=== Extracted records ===

----------------

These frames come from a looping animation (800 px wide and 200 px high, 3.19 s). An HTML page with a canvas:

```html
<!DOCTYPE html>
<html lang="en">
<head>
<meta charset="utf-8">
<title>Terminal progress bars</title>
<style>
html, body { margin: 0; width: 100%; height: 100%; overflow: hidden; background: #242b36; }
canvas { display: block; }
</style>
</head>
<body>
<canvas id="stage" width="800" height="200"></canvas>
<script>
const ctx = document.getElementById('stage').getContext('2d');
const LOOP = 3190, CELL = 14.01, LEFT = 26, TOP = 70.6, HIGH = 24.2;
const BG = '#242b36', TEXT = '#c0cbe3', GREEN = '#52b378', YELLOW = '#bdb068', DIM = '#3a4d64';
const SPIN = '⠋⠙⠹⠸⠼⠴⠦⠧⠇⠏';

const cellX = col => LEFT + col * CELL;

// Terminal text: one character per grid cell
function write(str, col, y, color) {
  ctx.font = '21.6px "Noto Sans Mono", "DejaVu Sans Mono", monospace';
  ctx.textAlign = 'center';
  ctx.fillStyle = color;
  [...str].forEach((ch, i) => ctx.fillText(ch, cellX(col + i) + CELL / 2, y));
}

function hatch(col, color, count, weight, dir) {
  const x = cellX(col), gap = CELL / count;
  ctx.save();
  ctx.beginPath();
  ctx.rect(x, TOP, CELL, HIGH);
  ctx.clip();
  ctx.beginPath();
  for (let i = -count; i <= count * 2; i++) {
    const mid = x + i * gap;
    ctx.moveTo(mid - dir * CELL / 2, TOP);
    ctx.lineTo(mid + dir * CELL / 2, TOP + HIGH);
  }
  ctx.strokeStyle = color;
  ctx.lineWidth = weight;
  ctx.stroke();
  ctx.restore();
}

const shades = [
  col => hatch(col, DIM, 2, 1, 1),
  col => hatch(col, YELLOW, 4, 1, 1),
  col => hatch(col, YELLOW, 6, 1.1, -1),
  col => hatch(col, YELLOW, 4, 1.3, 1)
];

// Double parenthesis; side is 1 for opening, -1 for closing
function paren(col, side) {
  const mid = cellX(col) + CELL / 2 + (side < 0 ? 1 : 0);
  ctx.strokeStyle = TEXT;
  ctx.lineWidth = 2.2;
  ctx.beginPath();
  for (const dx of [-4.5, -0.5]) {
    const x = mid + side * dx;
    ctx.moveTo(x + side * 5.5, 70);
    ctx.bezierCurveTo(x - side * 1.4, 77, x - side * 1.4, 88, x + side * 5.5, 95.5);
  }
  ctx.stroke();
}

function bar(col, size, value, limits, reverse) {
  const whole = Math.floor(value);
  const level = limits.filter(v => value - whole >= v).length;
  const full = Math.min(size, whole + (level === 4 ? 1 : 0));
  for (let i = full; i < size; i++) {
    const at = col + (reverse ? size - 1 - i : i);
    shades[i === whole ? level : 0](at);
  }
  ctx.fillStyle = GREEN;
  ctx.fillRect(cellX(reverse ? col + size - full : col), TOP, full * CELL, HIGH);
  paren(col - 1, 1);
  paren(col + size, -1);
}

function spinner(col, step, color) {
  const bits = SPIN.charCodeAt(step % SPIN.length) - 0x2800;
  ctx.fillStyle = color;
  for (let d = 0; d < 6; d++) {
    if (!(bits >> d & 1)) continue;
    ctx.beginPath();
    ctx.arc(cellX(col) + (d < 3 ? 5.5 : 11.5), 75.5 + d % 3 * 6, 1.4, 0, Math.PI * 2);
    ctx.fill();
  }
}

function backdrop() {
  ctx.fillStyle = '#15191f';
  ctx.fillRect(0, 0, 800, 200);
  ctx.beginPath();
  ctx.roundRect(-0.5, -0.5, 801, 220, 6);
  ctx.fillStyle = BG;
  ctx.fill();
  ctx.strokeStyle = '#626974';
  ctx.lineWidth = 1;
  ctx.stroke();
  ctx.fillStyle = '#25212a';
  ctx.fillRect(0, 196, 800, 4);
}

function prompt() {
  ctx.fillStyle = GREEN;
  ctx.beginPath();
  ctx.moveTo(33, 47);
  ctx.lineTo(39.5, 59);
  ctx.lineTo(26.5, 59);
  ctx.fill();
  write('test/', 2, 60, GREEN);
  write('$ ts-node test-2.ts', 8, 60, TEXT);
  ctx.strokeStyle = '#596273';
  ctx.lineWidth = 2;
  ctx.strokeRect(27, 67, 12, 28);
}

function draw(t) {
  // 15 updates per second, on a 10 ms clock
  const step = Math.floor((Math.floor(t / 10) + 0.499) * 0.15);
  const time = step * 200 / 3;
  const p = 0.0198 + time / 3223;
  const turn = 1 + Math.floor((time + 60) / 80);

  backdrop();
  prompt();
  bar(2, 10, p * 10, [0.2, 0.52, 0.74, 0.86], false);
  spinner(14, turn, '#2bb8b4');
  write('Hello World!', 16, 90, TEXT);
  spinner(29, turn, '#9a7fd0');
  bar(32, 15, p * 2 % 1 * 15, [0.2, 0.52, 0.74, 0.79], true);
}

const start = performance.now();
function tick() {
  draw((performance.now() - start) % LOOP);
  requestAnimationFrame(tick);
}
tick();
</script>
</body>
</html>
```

----------------

All of the data above must be repeated exactly.

=== Written answer ===
These frames come from a looping animation (800 px wide and 200 px high, 3.19 s). An HTML page with a canvas:

```html
<!DOCTYPE html>
<html lang="en">
<head>
<meta charset="utf-8">
<title>Terminal progress bars</title>
<style>
html, body { margin: 0; width: 100%; height: 100%; overflow: hidden; background: #242b36; }
canvas { display: block; }
</style>
</head>
<body>
<canvas id="stage" width="800" height="200"></canvas>
<script>
const ctx = document.getElementById('stage').getContext('2d');
const LOOP = 3190, CELL = 14.01, LEFT = 26, TOP = 70.6, HIGH = 24.2;
const BG = '#242b36', TEXT = '#c0cbe3', GREEN = '#52b378', YELLOW = '#bdb068', DIM = '#3a4d64';
const SPIN = '⠋⠙⠹⠸⠼⠴⠦⠧⠇⠏';

const cellX = col => LEFT + col * CELL;

// Terminal text: one character per grid cell
function write(str, col, y, color) {
  ctx.font = '21.6px "Noto Sans Mono", "DejaVu Sans Mono", monospace';
  ctx.textAlign = 'center';
  ctx.fillStyle = color;
  [...str].forEach((ch, i) => ctx.fillText(ch, cellX(col + i) + CELL / 2, y));
}

function hatch(col, color, count, weight, dir) {
  const x = cellX(col), gap = CELL / count;
  ctx.save();
  ctx.beginPath();
  ctx.rect(x, TOP, CELL, HIGH);
  ctx.clip();
  ctx.beginPath();
  for (let i = -count; i <= count * 2; i++) {
    const mid = x + i * gap;
    ctx.moveTo(mid - dir * CELL / 2, TOP);
    ctx.lineTo(mid + dir * CELL / 2, TOP + HIGH);
  }
  ctx.strokeStyle = color;
  ctx.lineWidth = weight;
  ctx.stroke();
  ctx.restore();
}

const shades = [
  col => hatch(col, DIM, 2, 1, 1),
  col => hatch(col, YELLOW, 4, 1, 1),
  col => hatch(col, YELLOW, 6, 1.1, -1),
  col => hatch(col, YELLOW, 4, 1.3, 1)
];

// Double parenthesis; side is 1 for opening, -1 for closing
function paren(col, side) {
  const mid = cellX(col) + CELL / 2 + (side < 0 ? 1 : 0);
  ctx.strokeStyle = TEXT;
  ctx.lineWidth = 2.2;
  ctx.beginPath();
  for (const dx of [-4.5, -0.5]) {
    const x = mid + side * dx;
    ctx.moveTo(x + side * 5.5, 70);
    ctx.bezierCurveTo(x - side * 1.4, 77, x - side * 1.4, 88, x + side * 5.5, 95.5);
  }
  ctx.stroke();
}

function bar(col, size, value, limits, reverse) {
  const whole = Math.floor(value);
  const level = limits.filter(v => value - whole >= v).length;
  const full = Math.min(size, whole + (level === 4 ? 1 : 0));
  for (let i = full; i < size; i++) {
    const at = col + (reverse ? size - 1 - i : i);
    shades[i === whole ? level : 0](at);
  }
  ctx.fillStyle = GREEN;
  ctx.fillRect(cellX(reverse ? col + size - full : col), TOP, full * CELL, HIGH);
  paren(col - 1, 1);
  paren(col + size, -1);
}

function spinner(col, step, color) {
  const bits = SPIN.charCodeAt(step % SPIN.length) - 0x2800;
  ctx.fillStyle = color;
  for (let d = 0; d < 6; d++) {
    if (!(bits >> d & 1)) continue;
    ctx.beginPath();
    ctx.arc(cellX(col) + (d < 3 ? 5.5 : 11.5), 75.5 + d % 3 * 6, 1.4, 0, Math.PI * 2);
    ctx.fill();
  }
}

function backdrop() {
  ctx.fillStyle = '#15191f';
  ctx.fillRect(0, 0, 800, 200);
  ctx.beginPath();
  ctx.roundRect(-0.5, -0.5, 801, 220, 6);
  ctx.fillStyle = BG;
  ctx.fill();
  ctx.strokeStyle = '#626974';
  ctx.lineWidth = 1;
  ctx.stroke();
  ctx.fillStyle = '#25212a';
  ctx.fillRect(0, 196, 800, 4);
}

function prompt() {
  ctx.fillStyle = GREEN;
  ctx.beginPath();
  ctx.moveTo(33, 47);
  ctx.lineTo(39.5, 59);
  ctx.lineTo(26.5, 59);
  ctx.fill();
  write('test/', 2, 60, GREEN);
  write('$ ts-node test-2.ts', 8, 60, TEXT);
  ctx.strokeStyle = '#596273';
  ctx.lineWidth = 2;
  ctx.strokeRect(27, 67, 12, 28);
}

function draw(t) {
  // 15 updates per second, on a 10 ms clock
  const step = Math.floor((Math.floor(t / 10) + 0.499) * 0.15);
  const time = step * 200 / 3;
  const p = 0.0198 + time / 3223;
  const turn = 1 + Math.floor((time + 60) / 80);

  backdrop();
  prompt();
  bar(2, 10, p * 10, [0.2, 0.52, 0.74, 0.86], false);
  spinner(14, turn, '#2bb8b4');
  write('Hello World!', 16, 90, TEXT);
  spinner(29, turn, '#9a7fd0');
  bar(32, 15, p * 2 % 1 * 15, [0.2, 0.52, 0.74, 0.79], true);
}

const start = performance.now();
function tick() {
  draw((performance.now() - start) % LOOP);
  requestAnimationFrame(tick);
}
tick();
</script>
</body>
</html>
```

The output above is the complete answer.